REQUIRED WORK —
Write the records out once more, exactly as they are given.

EXERCISE MATERIALS —
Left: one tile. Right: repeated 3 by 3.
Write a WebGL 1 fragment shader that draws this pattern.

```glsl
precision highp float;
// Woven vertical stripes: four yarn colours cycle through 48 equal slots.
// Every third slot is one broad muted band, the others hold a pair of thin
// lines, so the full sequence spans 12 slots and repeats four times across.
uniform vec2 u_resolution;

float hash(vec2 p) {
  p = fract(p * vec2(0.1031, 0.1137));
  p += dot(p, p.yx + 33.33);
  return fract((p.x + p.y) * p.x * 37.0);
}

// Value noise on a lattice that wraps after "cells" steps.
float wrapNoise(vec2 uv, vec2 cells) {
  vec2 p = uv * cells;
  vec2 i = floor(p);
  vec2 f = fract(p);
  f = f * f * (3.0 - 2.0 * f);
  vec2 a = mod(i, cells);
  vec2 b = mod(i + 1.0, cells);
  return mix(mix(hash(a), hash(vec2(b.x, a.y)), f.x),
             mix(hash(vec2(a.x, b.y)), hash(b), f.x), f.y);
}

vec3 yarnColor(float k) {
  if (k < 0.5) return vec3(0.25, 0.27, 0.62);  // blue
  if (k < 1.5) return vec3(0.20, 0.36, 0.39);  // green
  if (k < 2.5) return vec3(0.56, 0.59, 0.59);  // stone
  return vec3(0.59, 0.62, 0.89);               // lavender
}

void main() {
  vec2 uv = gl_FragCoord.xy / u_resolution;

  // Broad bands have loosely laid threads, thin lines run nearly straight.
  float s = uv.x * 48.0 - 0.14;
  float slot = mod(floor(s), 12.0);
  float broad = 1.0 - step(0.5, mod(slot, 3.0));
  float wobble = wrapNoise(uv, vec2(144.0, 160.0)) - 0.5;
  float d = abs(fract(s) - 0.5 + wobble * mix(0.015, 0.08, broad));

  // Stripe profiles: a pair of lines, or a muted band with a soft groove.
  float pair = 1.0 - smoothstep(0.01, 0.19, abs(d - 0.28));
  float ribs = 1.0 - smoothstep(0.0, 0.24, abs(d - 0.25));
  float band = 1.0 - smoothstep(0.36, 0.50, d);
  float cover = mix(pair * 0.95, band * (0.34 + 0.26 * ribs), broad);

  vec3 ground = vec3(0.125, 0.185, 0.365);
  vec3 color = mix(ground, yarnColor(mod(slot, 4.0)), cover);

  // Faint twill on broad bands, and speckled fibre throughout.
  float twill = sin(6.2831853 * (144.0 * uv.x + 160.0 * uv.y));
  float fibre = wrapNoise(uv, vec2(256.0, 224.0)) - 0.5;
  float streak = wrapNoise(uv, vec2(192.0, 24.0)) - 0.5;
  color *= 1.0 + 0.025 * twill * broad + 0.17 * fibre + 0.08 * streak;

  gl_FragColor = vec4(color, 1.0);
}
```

SOLUTION TO THIS EXERCISE —
Left: one tile. Right: repeated 3 by 3.
Write a WebGL 1 fragment shader that draws this pattern.

```glsl
precision highp float;
// Woven vertical stripes: four yarn colours cycle through 48 equal slots.
// Every third slot is one broad muted band, the others hold a pair of thin
// lines, so the full sequence spans 12 slots and repeats four times across.
uniform vec2 u_resolution;

float hash(vec2 p) {
  p = fract(p * vec2(0.1031, 0.1137));
  p += dot(p, p.yx + 33.33);
  return fract((p.x + p.y) * p.x * 37.0);
}

// Value noise on a lattice that wraps after "cells" steps.
float wrapNoise(vec2 uv, vec2 cells) {
  vec2 p = uv * cells;
  vec2 i = floor(p);
  vec2 f = fract(p);
  f = f * f * (3.0 - 2.0 * f);
  vec2 a = mod(i, cells);
  vec2 b = mod(i + 1.0, cells);
  return mix(mix(hash(a), hash(vec2(b.x, a.y)), f.x),
             mix(hash(vec2(a.x, b.y)), hash(b), f.x), f.y);
}

vec3 yarnColor(float k) {
  if (k < 0.5) return vec3(0.25, 0.27, 0.62);  // blue
  if (k < 1.5) return vec3(0.20, 0.36, 0.39);  // green
  if (k < 2.5) return vec3(0.56, 0.59, 0.59);  // stone
  return vec3(0.59, 0.62, 0.89);               // lavender
}

void main() {
  vec2 uv = gl_FragCoord.xy / u_resolution;

  // Broad bands have loosely laid threads, thin lines run nearly straight.
  float s = uv.x * 48.0 - 0.14;
  float slot = mod(floor(s), 12.0);
  float broad = 1.0 - step(0.5, mod(slot, 3.0));
  float wobble = wrapNoise(uv, vec2(144.0, 160.0)) - 0.5;
  float d = abs(fract(s) - 0.5 + wobble * mix(0.015, 0.08, broad));

  // Stripe profiles: a pair of lines, or a muted band with a soft groove.
  float pair = 1.0 - smoothstep(0.01, 0.19, abs(d - 0.28));
  float ribs = 1.0 - smoothstep(0.0, 0.24, abs(d - 0.25));
  float band = 1.0 - smoothstep(0.36, 0.50, d);
  float cover = mix(pair * 0.95, band * (0.34 + 0.26 * ribs), broad);

  vec3 ground = vec3(0.125, 0.185, 0.365);
  vec3 color = mix(ground, yarnColor(mod(slot, 4.0)), cover);

  // Faint twill on broad bands, and speckled fibre throughout.
  float twill = sin(6.2831853 * (144.0 * uv.x + 160.0 * uv.y));
  float fibre = wrapNoise(uv, vec2(256.0, 224.0)) - 0.5;
  float streak = wrapNoise(uv, vec2(192.0, 24.0)) - 0.5;
  color *= 1.0 + 0.025 * twill * broad + 0.17 * fibre + 0.08 * streak;

  gl_FragColor = vec4(color, 1.0);
}
```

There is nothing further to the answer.